Somatic Experiencing is a method of processing trauma that focuses on the physical body. It is a pioneering body-focused approach to repairing trauma.
“Trauma does not rest in the event but in the individual’s nervous system”
– Peter Levine
A fearful event activates the ‘fight or flight’ response in the nervous system. This is a normal response designed to keep us alive that is time limited. Within a resilient nervous system the body’s response to the threat should return to its normal steady state range. This is called homeostasis and is referred to as the window of tolerance.
Trauma is when your body does not return to homeostasis and your nervous system retains the fight/flight energy. This bound energy is otherwise known as ‘stress chemistry’. The nervous system can be stuck on ‘on’, which is referred to as ‘sympathetic arousal’, whereby the body can experience muscle constriction, tension, anxiety, irritability, restless, hyper-vigilance or hyper-alertness, and suspended fear. It can also get stuck on ‘off’, which is referred to as dorsal vagal shutdown. Here the body can experience a sense of disconnection and exhaustion, and feel heavy, frozen and flat. See diagram below.
Long periods in either of these states can make you highly sensitive to your fears. This eventually narrows your choices and experiences in life; your window of tolerance becomes very small, and if it continues, can result in mental illness and severe body disease.
Stress chemistry depletes the body’s ability to function at its optimum and heal itself. When the body is in a state of homeostasis, healing refers to good functioning of the immune system, take-up of nurturance from food and supplements is high, sleep is restorative, cortisol levels are low, and repair of muscles and inflammation can occur.
Somatic Experiencing is a framework for therapists to work with the biology of the body that helps clients to safely navigate the body’s story back to experiencing the neuroception of safety. By tracking the sensations of the automatic nervous system (parasympathetic and sympathetic) and understanding the signals presented to us from the vagus nerve (Stephen Porges, Polyvagal Theory), we can identify when you are outside the window of tolerance and learn how to return to homeostasis. Eventually the body will learn how to do this automatically and you will be able to identify what people, actions and states of mind can give you access to this window.

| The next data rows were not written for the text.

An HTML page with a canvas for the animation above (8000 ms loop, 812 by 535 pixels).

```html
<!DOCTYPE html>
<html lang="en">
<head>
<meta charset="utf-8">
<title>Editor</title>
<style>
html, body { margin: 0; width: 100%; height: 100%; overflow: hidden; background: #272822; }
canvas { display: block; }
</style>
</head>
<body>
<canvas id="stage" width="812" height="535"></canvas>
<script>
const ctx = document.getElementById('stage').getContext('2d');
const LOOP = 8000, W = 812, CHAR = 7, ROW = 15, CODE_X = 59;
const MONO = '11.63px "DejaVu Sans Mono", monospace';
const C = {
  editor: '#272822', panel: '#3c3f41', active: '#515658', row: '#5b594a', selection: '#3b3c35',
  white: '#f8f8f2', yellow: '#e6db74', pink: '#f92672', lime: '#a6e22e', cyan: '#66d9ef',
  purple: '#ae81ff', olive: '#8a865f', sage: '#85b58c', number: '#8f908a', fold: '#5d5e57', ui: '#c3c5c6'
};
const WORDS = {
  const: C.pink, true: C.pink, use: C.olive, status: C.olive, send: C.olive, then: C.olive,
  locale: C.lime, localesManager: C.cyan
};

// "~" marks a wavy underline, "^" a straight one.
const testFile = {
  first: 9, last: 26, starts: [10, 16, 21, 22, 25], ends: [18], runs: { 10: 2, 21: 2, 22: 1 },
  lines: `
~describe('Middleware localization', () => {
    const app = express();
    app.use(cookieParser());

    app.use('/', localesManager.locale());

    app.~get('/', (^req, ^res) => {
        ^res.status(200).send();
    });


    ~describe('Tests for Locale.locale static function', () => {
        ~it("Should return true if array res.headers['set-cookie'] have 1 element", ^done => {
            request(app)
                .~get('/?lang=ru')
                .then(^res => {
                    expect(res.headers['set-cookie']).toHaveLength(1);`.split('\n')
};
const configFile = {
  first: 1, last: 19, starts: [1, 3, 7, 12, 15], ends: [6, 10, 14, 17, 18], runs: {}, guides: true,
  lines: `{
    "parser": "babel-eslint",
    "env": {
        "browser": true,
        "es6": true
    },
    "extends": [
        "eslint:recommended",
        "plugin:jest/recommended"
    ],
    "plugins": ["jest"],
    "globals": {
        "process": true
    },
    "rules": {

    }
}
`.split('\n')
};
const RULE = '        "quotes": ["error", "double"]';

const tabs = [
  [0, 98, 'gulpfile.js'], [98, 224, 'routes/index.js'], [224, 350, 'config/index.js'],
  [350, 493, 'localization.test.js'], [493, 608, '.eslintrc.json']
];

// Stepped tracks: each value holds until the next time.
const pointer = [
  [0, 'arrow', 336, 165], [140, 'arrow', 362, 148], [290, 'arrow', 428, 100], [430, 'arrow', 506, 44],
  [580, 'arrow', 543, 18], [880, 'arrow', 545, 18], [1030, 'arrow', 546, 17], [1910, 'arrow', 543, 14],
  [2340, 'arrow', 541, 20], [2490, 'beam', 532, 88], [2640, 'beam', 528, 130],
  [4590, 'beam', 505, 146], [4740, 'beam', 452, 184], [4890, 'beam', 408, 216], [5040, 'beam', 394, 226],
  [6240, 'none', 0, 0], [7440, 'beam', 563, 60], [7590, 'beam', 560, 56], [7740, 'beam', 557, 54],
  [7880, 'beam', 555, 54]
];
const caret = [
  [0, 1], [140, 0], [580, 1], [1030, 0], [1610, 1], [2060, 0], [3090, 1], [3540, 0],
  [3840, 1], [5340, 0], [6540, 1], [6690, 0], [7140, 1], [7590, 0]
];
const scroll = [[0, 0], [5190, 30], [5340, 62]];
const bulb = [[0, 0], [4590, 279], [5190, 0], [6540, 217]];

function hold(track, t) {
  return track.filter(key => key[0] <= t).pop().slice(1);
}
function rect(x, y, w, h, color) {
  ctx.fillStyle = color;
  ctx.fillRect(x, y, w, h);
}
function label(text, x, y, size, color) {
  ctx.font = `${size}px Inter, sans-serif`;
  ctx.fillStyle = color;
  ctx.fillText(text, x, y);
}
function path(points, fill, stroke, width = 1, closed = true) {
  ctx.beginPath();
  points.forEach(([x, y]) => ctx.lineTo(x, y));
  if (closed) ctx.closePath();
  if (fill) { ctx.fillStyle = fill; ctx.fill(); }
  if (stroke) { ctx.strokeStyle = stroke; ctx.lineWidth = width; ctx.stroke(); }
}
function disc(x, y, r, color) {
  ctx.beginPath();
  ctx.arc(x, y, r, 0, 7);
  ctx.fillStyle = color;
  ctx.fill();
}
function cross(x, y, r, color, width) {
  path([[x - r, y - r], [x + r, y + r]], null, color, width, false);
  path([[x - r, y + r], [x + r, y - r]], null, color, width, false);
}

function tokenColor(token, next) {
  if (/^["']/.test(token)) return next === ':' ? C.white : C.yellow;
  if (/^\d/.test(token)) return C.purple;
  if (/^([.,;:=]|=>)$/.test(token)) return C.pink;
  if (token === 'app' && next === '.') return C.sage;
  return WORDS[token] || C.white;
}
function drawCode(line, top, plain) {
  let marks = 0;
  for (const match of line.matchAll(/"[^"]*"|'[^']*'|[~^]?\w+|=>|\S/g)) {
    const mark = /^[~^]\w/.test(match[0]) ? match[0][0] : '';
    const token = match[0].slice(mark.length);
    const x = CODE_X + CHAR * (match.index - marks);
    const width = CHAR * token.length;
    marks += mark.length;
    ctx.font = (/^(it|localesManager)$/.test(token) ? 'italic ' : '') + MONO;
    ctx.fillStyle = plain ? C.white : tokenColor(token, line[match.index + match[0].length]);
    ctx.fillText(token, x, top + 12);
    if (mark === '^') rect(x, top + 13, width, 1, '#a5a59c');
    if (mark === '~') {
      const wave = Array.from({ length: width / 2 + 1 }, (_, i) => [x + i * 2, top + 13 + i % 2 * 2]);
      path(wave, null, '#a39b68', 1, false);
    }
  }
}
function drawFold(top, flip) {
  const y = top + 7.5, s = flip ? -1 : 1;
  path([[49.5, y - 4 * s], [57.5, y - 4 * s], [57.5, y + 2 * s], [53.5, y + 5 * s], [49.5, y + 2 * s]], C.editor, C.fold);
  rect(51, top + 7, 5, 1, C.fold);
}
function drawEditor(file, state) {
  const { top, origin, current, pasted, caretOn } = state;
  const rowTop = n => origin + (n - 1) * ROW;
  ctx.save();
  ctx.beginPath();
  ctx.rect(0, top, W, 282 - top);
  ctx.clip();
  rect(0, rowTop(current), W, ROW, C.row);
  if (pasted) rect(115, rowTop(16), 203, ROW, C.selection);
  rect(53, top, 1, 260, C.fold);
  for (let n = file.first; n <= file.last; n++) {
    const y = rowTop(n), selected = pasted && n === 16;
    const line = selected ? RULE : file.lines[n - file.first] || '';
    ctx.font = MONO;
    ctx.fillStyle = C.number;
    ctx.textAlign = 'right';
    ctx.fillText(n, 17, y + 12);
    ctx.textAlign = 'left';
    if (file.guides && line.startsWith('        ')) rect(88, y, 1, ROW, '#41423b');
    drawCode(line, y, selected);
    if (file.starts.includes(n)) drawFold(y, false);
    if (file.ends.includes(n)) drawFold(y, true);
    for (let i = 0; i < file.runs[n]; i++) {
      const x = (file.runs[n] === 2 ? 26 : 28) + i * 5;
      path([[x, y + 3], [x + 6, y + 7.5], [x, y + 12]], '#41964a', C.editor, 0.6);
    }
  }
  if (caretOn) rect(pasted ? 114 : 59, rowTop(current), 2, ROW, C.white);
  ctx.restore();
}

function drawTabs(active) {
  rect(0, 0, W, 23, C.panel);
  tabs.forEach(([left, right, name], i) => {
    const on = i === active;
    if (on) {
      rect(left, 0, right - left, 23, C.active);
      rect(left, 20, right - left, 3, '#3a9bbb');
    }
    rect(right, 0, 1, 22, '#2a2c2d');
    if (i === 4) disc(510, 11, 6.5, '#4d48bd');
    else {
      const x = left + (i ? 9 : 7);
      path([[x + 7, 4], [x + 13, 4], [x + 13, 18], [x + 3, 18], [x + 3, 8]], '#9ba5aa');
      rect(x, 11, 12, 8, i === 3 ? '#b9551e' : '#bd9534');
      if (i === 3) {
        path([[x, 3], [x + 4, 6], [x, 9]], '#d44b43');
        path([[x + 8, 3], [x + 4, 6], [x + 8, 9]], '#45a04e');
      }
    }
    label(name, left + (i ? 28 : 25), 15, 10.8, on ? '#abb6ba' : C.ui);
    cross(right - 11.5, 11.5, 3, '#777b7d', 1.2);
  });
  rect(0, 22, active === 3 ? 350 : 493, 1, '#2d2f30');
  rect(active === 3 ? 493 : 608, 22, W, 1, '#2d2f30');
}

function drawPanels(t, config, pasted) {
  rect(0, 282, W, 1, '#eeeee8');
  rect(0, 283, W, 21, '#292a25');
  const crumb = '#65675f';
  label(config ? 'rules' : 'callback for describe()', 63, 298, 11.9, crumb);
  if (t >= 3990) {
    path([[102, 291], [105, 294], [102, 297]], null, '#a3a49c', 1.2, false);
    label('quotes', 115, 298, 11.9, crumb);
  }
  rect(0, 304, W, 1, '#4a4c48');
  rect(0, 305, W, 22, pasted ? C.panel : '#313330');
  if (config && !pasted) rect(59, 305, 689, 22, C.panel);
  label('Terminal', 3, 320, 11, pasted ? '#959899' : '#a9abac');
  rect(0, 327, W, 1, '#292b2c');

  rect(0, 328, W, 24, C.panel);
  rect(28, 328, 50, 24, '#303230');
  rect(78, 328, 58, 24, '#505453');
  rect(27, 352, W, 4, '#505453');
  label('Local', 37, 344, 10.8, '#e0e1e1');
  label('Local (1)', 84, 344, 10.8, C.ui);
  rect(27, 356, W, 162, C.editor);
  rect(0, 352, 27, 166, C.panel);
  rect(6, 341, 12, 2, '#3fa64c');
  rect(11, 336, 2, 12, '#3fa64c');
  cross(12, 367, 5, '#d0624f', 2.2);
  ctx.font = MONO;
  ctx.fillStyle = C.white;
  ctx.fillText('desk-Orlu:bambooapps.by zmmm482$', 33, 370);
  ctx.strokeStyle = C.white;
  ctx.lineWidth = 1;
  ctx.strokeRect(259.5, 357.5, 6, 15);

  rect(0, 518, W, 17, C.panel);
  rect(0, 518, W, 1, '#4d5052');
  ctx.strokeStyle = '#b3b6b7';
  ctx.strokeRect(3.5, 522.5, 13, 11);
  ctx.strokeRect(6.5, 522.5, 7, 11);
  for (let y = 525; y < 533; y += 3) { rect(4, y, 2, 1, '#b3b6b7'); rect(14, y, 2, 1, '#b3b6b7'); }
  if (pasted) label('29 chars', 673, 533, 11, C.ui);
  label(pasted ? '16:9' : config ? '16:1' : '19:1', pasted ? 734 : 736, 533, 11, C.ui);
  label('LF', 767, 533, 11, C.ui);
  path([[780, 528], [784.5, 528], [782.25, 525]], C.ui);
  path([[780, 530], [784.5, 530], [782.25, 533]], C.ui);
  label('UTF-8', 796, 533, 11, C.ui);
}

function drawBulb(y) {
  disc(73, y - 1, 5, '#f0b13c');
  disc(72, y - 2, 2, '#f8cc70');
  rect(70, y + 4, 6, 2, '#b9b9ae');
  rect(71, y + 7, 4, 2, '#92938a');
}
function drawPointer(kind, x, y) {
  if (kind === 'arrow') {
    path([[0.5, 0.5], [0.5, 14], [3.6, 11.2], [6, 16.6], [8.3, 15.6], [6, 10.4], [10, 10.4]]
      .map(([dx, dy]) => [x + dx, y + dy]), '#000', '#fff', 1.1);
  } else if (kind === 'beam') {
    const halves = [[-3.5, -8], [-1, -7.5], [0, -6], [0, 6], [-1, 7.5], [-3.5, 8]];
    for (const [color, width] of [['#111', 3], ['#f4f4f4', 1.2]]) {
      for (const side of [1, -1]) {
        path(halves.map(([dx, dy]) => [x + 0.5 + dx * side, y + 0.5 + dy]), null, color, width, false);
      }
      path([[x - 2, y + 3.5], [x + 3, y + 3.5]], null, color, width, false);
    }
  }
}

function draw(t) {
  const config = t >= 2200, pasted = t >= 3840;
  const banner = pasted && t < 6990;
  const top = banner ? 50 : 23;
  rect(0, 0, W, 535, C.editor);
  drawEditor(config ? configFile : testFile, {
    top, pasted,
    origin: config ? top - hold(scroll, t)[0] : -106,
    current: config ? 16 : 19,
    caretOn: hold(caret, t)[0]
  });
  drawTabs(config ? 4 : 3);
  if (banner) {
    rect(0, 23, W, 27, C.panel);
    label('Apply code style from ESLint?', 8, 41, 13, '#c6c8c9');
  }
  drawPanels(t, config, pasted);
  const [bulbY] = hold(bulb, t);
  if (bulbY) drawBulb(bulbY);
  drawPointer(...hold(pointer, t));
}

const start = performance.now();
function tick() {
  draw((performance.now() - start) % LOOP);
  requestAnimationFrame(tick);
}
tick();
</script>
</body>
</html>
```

When we are in the window of tolerance, we feel safe, relaxed and alert. We are able to connect with others, and it is not an effort to interact and engage. We have access to our social engagement system and the ventral vagal nerve. Our parasympathetic nervous system is design to return us to this state if we have had this developed in early childhood.
The diagram above incorporates Somatic Experiencing and polyvagal theory and language. All the responses indicated in the diagram are normal experiences when navigating danger; however, they are time limited.
We are unable to live constantly in any one state. Trauma is when one lives in a chronic state of sympathetic or shut down, as indicated at the top and on the left. The state one aims to return to is the stillness of the parasympathetic, indicated by the bottom-right quarter in blue and pink.
Somatic Experiencing aims to restore homeostasis by safely releasing bodily restrictions and contractions caused by shock-responses to traumatic events. Trauma is not held in the event but in the neurobiology where symptoms can persist long after the event has passed and it becomes unconscious body actions and reactions. If the event is forgotten, it only takes a ‘trigger’ to bring the sensations of shock and the associated physiological responses back into your awareness and flood the body with the stress chemistry of the event.
Somatic Experiencing Therapy guides and supports you to address these adverse physical and mental effects. After the sessions, people often report experiencing a calm, settled feeling, a relaxed alertness, and a spacious presence in their body. Triggers no longer have power over them and they have an increased resilience to meet life.
Recommended reading and websites:
Waking the Tiger Trauma Healing and In An Unspoken Voice by Peter Levin
The Polyvagal Theory: New insights into adaptive reactions of the autonomic nervous system by Stephen Porges